Adaptive reuse of Mumbai and Delhi museum
Photography: Deepshikha Jain
Mumbai and Delhi-based Morphogenesis has designed DAG in Mumbai and Delhi, which was to renovate a high-end retail paradigm and gallery for Indian contemporary art.
DAG Mumbai is built within a century-old four-storied structure, which is currently undergoing a strong cultural revival. Decades of neglect had damaged the cramped former warehouse, which was transformed into an impressive retrofit and adaptive reuse of colonial architecture. After extensive renovation, the design retained the local colonial heritage motifs in metal and wood, including the façade’s wrought-iron and stucco features.
The site features multi-functional and multidimensional areas, which include a library, an art gallery, display, storage and offices. Spread over 7,000 sq. ft., the galleries hold one of the world’s largest collections of Indian Modernist art – around 30,000 paintings divided between Mumbai and Delhi.
A calm and introspective design, the spatial compositions were structured into a series of reconfigurable rooms with sliding panes and moveable fretted screens for maximum exposure and circulation of artwork.

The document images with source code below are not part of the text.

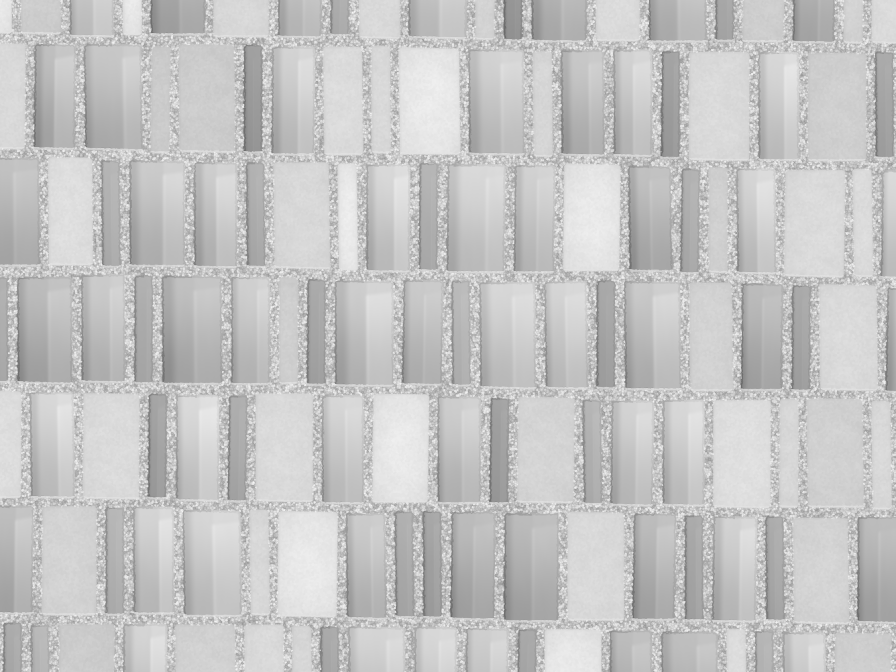
Write a Shadertoy shader that draws this texture.

```glsl
// Rows of upright grey mosaic tiles, some clear glass and some frosted, set in gritty grout.
// Each row is cut into groups of three widths in hashed order; rounded box distances
// shape the tiles, cellular noise makes the grit and layered sines the cloudy frosting.

// Lengths are in canvas heights
const float ROW_HEIGHT   = 0.1726;
const float ROW_OFFSET   = 0.080;
const float ROW_SLOPE    = 0.012;
const vec3  TILE_PITCH   = vec3(0.0985, 0.0755, 0.0415); // wide, medium, narrow
const float PITCH_JITTER = 0.010;
const float GROUT_HALF   = 0.0068;
const float CORNER       = 0.005;
const float TILE_TILT    = 0.035;
const float GRAIN_SCALE  = 330.0;
const float NARROW_LIMIT = 0.05;
const float FROSTED_WIDE = 0.45;
const float FROSTED_SLIM = 0.24;
const float BRIGHT_SHARE = 0.16;

const float GROUT_TONE   = 0.772;
const float GRAIN_DEPTH  = 0.27;
const float FROST_TONE   = 0.830;
const float GLASS_TOP    = 0.795;
const float GLASS_BOTTOM = 0.675;
const float NARROW_TONE  = 0.645;
const float RIM_TONE     = 0.89;
const float SHADOW       = 0.11;

float hash(vec2 p) {
    vec3 q = fract(p.xyx * vec3(0.1031, 0.1030, 0.0973));
    q += dot(q, q.yzx + 33.33);
    return fract((q.x + q.y) * q.z);
}

// Distance to the nearest grain, and grain values blended by closeness
vec2 cellular(vec2 p) {
    vec2 cell = floor(p);
    float nearest = 9.0, total = 0.0, weights = 0.0;
    for (int j = -1; j <= 1; j++)
    for (int i = -1; i <= 1; i++) {
        vec2 c = cell + vec2(i, j);
        vec2 site = c + vec2(hash(c), hash(c + 71.3));
        float d = length(p - site);
        float w = exp(-6.0 * d * d);
        nearest = min(nearest, d);
        total += w * hash(c + 19.7);
        weights += w;
    }
    return vec2(nearest, total / weights);
}

float clouds(vec2 p) {
    float sum = 0.0, amp = 0.5;
    for (int i = 0; i < 4; i++) {
        sum += amp * sin(p.x + 1.7 * sin(p.y)) * sin(p.y + 1.3 * sin(p.x * 0.7));
        p = mat2(1.5, 1.2, -1.2, 1.5) * p + 2.3;
        amp *= 0.6;
    }
    return sum;
}

float roundedBox(vec2 p, vec2 halfSize, float r) {
    vec2 d = abs(p) - halfSize + r;
    return length(max(d, 0.0)) + min(max(d.x, d.y), 0.0) - r;
}

// Pale, cloudy surface, with a few tiles much brighter
float frostedTone(vec2 q, vec2 uv, float seed, float grain) {
    float bright = step(seed, BRIGHT_SHARE);
    float tone = FROST_TONE + 0.09 * (seed - 0.5) + 0.13 * bright;
    tone += 0.014 * clouds(uv * 60.0 + seed * 40.0) + 0.025 * (grain - 0.5);
    return tone - 0.02 * dot(q, q) * (0.5 + bright);
}

// Vertical fade, a dark band on the left and a pale facet with a lit crease
float glassTone(vec2 q, vec2 uv, float seed, float narrow, float blur) {
    float tone = mix(GLASS_BOTTOM, GLASS_TOP, smoothstep(-1.0, 1.0, q.y));
    tone = mix(tone, NARROW_TONE + 0.03 * q.y, narrow) + 0.12 * (seed - 0.5);
    float band = mix(-0.85, -0.65, fract(seed * 5.1));
    tone -= 0.08 * (1.0 - smoothstep(band - 0.1, band + 0.25, q.x)) * (1.0 - 0.5 * narrow);
    float split = mix(0.0, 0.4, fract(seed * 7.3));
    float facet = smoothstep(split - blur, split + blur, q.x);
    float below = 1.0 - smoothstep(-0.05, 0.05, q.y - 0.72 - 0.08 * q.x);
    float wide = 1.0 - 0.6 * narrow;
    tone += facet * mix(0.4, 1.0, below) * mix(0.02, 0.075, fract(seed * 13.7)) * wide;
    float crease = exp(-pow((q.x - split) / 0.07, 2.0));
    tone += 0.03 * crease * below * wide;
    return tone + 0.008 * clouds(uv * vec2(60.0, 18.0));
}

void mainImage(out vec4 fragColor, in vec2 fragCoord) {
    vec2 uv = fragCoord / iResolution.y;
    float px = 1.0 / iResolution.y;

    // Row, with a slight slope and waviness
    float y = uv.y + ROW_SLOPE * uv.x - ROW_OFFSET + 0.0015 * sin(uv.x * 9.0 + uv.y * 14.0);
    float row = floor(y / ROW_HEIGHT);

    // Group of three tiles in shuffled order
    float groupWidth = dot(TILE_PITCH, vec3(1.0));
    float x = uv.x + groupWidth * hash(vec2(row, 5.0));
    float group = floor(x / groupWidth);
    vec2 id = vec2(group, row);
    float jitter = PITCH_JITTER * (hash(id + 3.1) - 0.5);
    vec3 pitch = TILE_PITCH + vec3(jitter, -jitter, 0.0);
    if (hash(id + 11.0) < 0.5) pitch = pitch.yxz;
    float turn = hash(id + 23.0);
    pitch = turn < 0.33 ? pitch : turn < 0.67 ? pitch.yzx : pitch.zxy;
    float along = x - group * groupWidth;
    int slot = 0;
    for (; slot < 2 && along > pitch[slot]; slot++) along -= pitch[slot];

    // Tile shape, slightly tilted and shifted, with a gritty border
    vec2 tileId = vec2(group * 3.0 + float(slot), row);
    float seed = hash(tileId + 41.0);
    vec2 cellSize = vec2(pitch[slot], ROW_HEIGHT);
    vec2 halfSize = 0.5 * cellSize - GROUT_HALF;
    vec2 p = vec2(along, y - row * ROW_HEIGHT) - 0.5 * cellSize;
    p.x += TILE_TILT * (hash(tileId + 57.0) - 0.5) * p.y;
    p.y += 0.004 * (hash(tileId + 63.0) - 0.5);
    vec2 grain = cellular(uv * GRAIN_SCALE);
    float dist = roundedBox(p, halfSize, CORNER) + 0.002 * (grain.y - 0.5);

    // Tile surface
    vec2 q = p / halfSize;
    float narrow = step(cellSize.x, NARROW_LIMIT);
    bool frosted = hash(tileId + 87.0) < mix(FROSTED_WIDE, FROSTED_SLIM, step(cellSize.x, 0.085));
    float tile = frosted ? frostedTone(q, uv, seed, grain.y)
                         : glassTone(q, uv, seed, narrow, 2.0 * px / halfSize.x);

    // Edges: glass is shaded at the sides, all tiles have a pale lip below
    float rim = smoothstep(-0.004, -0.0015, dist);
    float lip = smoothstep(0.95, 0.97, -q.y);
    float side = (1.0 - lip) * (q.x < 0.0 ? 1.0 : 0.45);
    tile -= SHADOW * rim * side * (frosted ? 0.15 : 1.0);
    tile = mix(tile, RIM_TONE, rim * lip * 0.75);

    // Grout grains, lit by their height
    float grout = GROUT_TONE + GRAIN_DEPTH * (grain.y - 0.5) - 0.12 * (grain.x - 0.42);
    grout += 0.025 * clouds(uv * 45.0);

    float tone = mix(tile, grout, smoothstep(-px, px, dist));
    fragColor = vec4(vec3(clamp(tone, 0.0, 1.0)), 1.0);
}
```
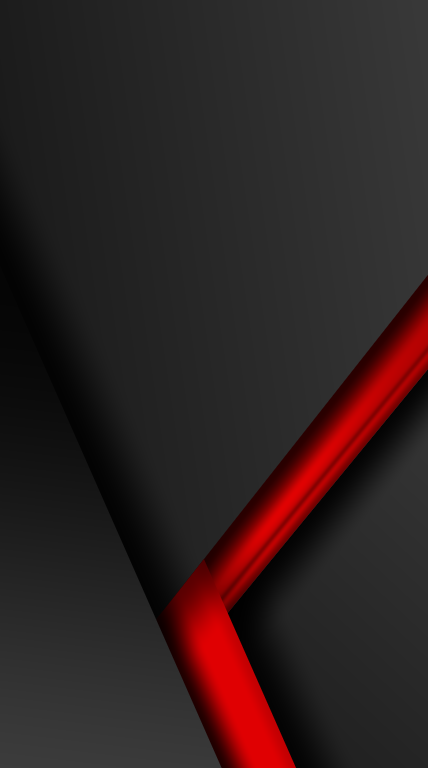
This background is drawn by a WebGL 1 fragment shader. Its source:

```glsl
precision highp float;
// Dark layered panels split by a glossy red band folded into a chevron.
// Signed distances to two slanted edges give the panels, the band faces
// and the soft shadows; each layer is blended over the previous one.
uniform vec2 u_resolution;

// Antialiased step: 1 where the distance d is positive.
float cover(float d) {
  return clamp(d * u_resolution.y + 0.5, 0.0, 1.0);
}

// Soft shadow brightness, rising from floorLevel at distance 0 to 1.
float shade(float d, float reach, float floorLevel) {
  return mix(floorLevel, 1.0, smoothstep(0.0, reach, d));
}

// Smooth highlight centred on c.
float bump(float x, float c, float w) {
  float k = (x - c) / w;
  return exp(-k * k);
}

// Red reflection across (t) and along (s) the long diagonal face.
vec3 diagonalFace(float t, float s) {
  float light = 0.16 + 0.52 * smoothstep(0.05, 0.55, t);
  light += 0.2 * bump(t, 0.56, 0.15) * bump(s, 0.22, 0.2);
  light -= 0.2 * bump(t, 0.73 + 0.12 * s, 0.05);
  light += 0.1 * bump(t, 0.83, 0.05) * (1.0 - s);
  light -= 0.25 * smoothstep(0.84, 1.0, t);
  light *= shade(s, 0.17, 0.55);
  return light * vec3(1.0, 0.01, 0.01);
}

// Short lower face, lit toward its right side and dark at the fold.
vec3 lowerFace(float t, float fold) {
  float light = 0.12 + 0.76 * smoothstep(0.0, 0.5, t);
  light -= 0.12 * smoothstep(0.75, 1.0, t);
  light *= shade(fold, 0.075, 0.4);
  return light * vec3(1.0, 0.0, 0.01);
}

void main() {
  // Height is 1; the width is held at 0.56 for any canvas.
  vec2 p = gl_FragCoord.xy / u_resolution * vec2(0.56, 1.0);

  // Distances to the left panel edge and to the diagonal upper edge.
  float left = dot(p - vec2(0.29, 0.0), vec2(0.914, 0.405));
  vec2 fromFold = p - vec2(0.2122, 0.2031);
  float diagonal = dot(fromFold, vec2(0.784, -0.621));
  float along = dot(fromFold, vec2(0.621, 0.784));
  float bandWidth = 0.067 + 0.02 * along;
  float lowerWidth = 0.089;

  // Large upper panel with a shadow along the left panel.
  float upper = 0.08 + 0.2 * p.x + 0.03 * p.y;
  upper *= shade(left, 0.085, 0.1);
  vec3 color = vec3(upper);

  // Lower right panel, shadowed by both faces of the band.
  float below = diagonal - bandWidth;
  float right = 0.07 + 0.13 * p.x + 0.14 * p.y;
  right *= shade(below, 0.065, 0.08);
  right *= shade(left - lowerWidth, 0.075, 0.12);
  color = mix(color, vec3(right), cover(below));

  // Red band: diagonal face, then the lower face over it.
  float onDiagonal = cover(diagonal) * cover(-below);
  color = mix(color, diagonalFace(diagonal / bandWidth, along), onDiagonal);
  float onLower = cover(diagonal) * cover(lowerWidth - left);
  color = mix(color, lowerFace(left / lowerWidth, diagonal), onLower);

  // Left panel, brightening toward the bottom.
  float side = mix(0.25, 0.02, smoothstep(-0.12, 0.64, p.y + 0.12 * p.x));
  color = mix(color, vec3(side), cover(-left));

  gl_FragColor = vec4(color, 1.0);
}
```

The sliding panel system enables the works to be stacked and mounted to the wall in different arrangements, allowing the gallerist to maximize storage. Handcrafted metal jaalis with trelliswork render a quintessential Indian identity, and the design enables an event space that elegantly displays art.

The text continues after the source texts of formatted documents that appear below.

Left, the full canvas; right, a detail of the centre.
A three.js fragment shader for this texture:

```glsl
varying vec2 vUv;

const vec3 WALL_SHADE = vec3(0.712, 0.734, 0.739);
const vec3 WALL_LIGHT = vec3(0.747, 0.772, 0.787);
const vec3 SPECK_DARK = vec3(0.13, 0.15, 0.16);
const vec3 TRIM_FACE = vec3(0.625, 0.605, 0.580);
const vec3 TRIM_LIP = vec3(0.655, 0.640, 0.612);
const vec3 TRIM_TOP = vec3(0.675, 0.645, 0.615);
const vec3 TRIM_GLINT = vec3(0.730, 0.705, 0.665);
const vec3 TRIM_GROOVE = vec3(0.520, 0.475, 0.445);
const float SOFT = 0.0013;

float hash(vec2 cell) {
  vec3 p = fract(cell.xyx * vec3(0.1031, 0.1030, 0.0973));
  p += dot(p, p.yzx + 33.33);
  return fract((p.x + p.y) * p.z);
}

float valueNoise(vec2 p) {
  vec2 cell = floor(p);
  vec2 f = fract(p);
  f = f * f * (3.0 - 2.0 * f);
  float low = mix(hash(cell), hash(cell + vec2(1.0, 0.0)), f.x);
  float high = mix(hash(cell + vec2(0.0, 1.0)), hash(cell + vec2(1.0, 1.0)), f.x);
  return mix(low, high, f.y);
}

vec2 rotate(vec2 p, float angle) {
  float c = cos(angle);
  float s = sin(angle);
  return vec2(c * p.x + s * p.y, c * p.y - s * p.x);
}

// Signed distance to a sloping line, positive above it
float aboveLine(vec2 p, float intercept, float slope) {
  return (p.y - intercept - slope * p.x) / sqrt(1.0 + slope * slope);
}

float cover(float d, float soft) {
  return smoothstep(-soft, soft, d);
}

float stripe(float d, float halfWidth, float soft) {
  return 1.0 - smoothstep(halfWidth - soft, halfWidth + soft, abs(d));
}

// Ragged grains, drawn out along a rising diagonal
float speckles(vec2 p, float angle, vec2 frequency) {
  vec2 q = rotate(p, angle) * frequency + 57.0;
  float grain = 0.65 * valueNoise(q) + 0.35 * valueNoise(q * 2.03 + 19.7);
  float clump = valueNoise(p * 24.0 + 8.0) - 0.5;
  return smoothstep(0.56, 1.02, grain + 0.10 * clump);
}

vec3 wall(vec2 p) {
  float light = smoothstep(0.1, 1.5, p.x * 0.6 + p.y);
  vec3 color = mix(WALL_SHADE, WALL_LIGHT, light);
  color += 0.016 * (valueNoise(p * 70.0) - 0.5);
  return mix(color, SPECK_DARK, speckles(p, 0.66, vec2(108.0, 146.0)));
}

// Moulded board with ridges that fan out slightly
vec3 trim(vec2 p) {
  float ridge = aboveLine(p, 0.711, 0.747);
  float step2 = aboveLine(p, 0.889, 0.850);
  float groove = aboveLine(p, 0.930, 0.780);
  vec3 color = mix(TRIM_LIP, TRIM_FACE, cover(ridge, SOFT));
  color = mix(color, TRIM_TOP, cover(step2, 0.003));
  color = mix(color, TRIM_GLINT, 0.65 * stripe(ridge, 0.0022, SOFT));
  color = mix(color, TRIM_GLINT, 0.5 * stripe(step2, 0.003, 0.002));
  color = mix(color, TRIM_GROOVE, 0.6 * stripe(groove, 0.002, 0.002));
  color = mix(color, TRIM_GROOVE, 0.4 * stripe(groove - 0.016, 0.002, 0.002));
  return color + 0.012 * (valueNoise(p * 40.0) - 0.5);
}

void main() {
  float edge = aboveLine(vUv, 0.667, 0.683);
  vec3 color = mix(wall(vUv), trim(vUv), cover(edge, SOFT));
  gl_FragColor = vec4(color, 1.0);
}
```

DAG Delhi features a full wall-sized multimedia projection screen at the entrance façade, maximizing the interface between the gallery and visitors.